• Plain-text document sources:
────────────────────
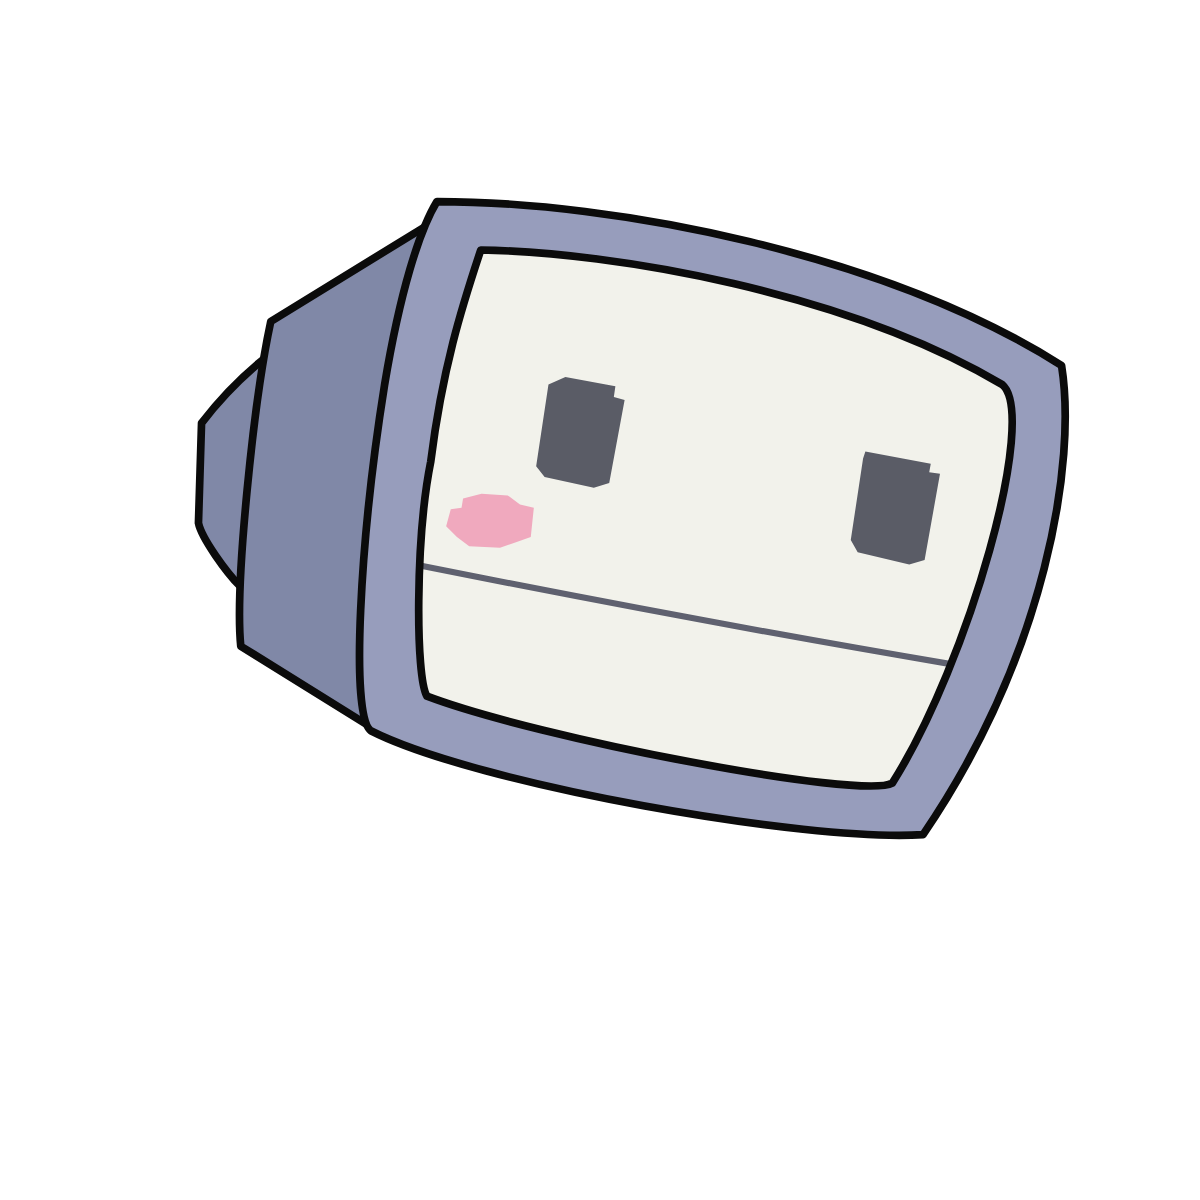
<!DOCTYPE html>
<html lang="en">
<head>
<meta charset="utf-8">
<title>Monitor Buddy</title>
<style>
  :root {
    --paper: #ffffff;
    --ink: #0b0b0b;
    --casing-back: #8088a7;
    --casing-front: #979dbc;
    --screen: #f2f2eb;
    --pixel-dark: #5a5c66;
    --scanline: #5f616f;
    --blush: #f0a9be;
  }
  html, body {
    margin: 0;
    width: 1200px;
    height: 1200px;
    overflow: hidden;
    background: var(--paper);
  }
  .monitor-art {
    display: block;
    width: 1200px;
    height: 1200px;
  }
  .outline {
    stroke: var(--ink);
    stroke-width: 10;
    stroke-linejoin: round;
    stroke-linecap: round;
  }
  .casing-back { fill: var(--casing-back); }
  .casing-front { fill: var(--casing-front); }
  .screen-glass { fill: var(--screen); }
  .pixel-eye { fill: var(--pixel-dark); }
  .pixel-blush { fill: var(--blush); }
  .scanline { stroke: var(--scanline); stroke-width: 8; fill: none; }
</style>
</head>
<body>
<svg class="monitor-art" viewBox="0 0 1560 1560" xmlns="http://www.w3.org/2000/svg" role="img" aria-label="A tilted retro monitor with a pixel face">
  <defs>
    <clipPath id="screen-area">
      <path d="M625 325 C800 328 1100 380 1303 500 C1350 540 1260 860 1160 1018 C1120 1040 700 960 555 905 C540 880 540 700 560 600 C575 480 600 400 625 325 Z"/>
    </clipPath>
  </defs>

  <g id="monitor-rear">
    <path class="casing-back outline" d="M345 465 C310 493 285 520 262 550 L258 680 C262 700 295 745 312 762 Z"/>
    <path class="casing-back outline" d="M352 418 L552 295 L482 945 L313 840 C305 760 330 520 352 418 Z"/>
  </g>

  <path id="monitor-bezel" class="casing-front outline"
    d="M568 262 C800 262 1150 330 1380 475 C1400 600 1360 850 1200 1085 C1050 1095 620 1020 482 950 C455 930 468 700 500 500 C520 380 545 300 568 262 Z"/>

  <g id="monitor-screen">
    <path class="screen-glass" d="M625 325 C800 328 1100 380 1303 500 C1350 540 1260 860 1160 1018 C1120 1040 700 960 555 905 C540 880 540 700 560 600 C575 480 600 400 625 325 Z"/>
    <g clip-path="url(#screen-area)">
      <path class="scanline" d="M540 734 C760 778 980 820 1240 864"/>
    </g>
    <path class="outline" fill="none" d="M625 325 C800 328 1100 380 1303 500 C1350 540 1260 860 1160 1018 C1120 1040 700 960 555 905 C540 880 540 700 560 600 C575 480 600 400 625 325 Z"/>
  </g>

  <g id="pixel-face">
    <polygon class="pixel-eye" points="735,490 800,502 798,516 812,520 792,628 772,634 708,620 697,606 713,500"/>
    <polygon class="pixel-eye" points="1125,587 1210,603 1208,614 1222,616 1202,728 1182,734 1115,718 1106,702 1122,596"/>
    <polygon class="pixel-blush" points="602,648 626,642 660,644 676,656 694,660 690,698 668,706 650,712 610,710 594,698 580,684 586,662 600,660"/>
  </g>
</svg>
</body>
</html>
────────────────────
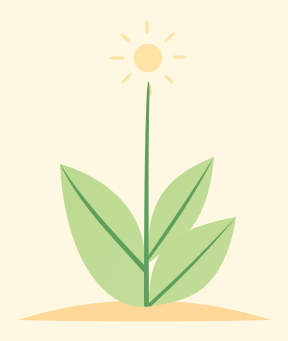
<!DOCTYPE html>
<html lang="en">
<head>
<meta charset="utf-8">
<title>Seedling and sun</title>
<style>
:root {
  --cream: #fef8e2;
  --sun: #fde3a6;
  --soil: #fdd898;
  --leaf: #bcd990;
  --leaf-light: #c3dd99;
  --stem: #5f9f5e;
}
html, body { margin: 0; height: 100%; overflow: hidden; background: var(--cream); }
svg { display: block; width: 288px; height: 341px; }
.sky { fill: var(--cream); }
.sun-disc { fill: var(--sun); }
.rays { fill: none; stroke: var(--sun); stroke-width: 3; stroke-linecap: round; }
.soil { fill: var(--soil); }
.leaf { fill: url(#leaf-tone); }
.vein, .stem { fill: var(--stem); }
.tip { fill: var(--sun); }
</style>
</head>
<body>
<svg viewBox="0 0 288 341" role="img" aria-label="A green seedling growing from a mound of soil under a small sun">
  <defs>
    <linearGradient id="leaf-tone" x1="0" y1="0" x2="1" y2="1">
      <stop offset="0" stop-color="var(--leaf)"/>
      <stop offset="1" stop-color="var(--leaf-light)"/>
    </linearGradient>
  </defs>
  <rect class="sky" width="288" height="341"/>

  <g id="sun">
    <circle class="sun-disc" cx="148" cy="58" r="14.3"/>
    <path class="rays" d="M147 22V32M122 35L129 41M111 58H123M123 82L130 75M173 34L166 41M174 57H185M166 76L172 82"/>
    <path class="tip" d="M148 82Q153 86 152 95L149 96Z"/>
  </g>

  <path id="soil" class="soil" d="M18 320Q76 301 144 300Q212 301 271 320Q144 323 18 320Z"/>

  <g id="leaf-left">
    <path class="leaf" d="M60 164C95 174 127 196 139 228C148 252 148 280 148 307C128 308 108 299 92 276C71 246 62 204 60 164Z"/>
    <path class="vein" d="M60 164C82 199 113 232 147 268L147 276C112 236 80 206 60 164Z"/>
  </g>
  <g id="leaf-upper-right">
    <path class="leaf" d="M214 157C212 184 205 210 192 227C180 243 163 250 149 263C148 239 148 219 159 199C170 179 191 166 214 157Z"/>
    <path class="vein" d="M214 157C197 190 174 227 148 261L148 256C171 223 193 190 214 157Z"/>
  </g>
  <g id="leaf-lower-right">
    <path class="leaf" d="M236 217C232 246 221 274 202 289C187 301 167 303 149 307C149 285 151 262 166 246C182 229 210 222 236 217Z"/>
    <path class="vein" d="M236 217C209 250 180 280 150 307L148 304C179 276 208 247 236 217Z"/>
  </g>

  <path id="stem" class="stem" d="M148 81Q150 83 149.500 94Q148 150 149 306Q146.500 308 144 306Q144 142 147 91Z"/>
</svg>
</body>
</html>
────────────────────
Nothing but a number is expected: the count of lines in the data that include the word "polygon".

• ANSWER FOR THIS EXERCISE: 3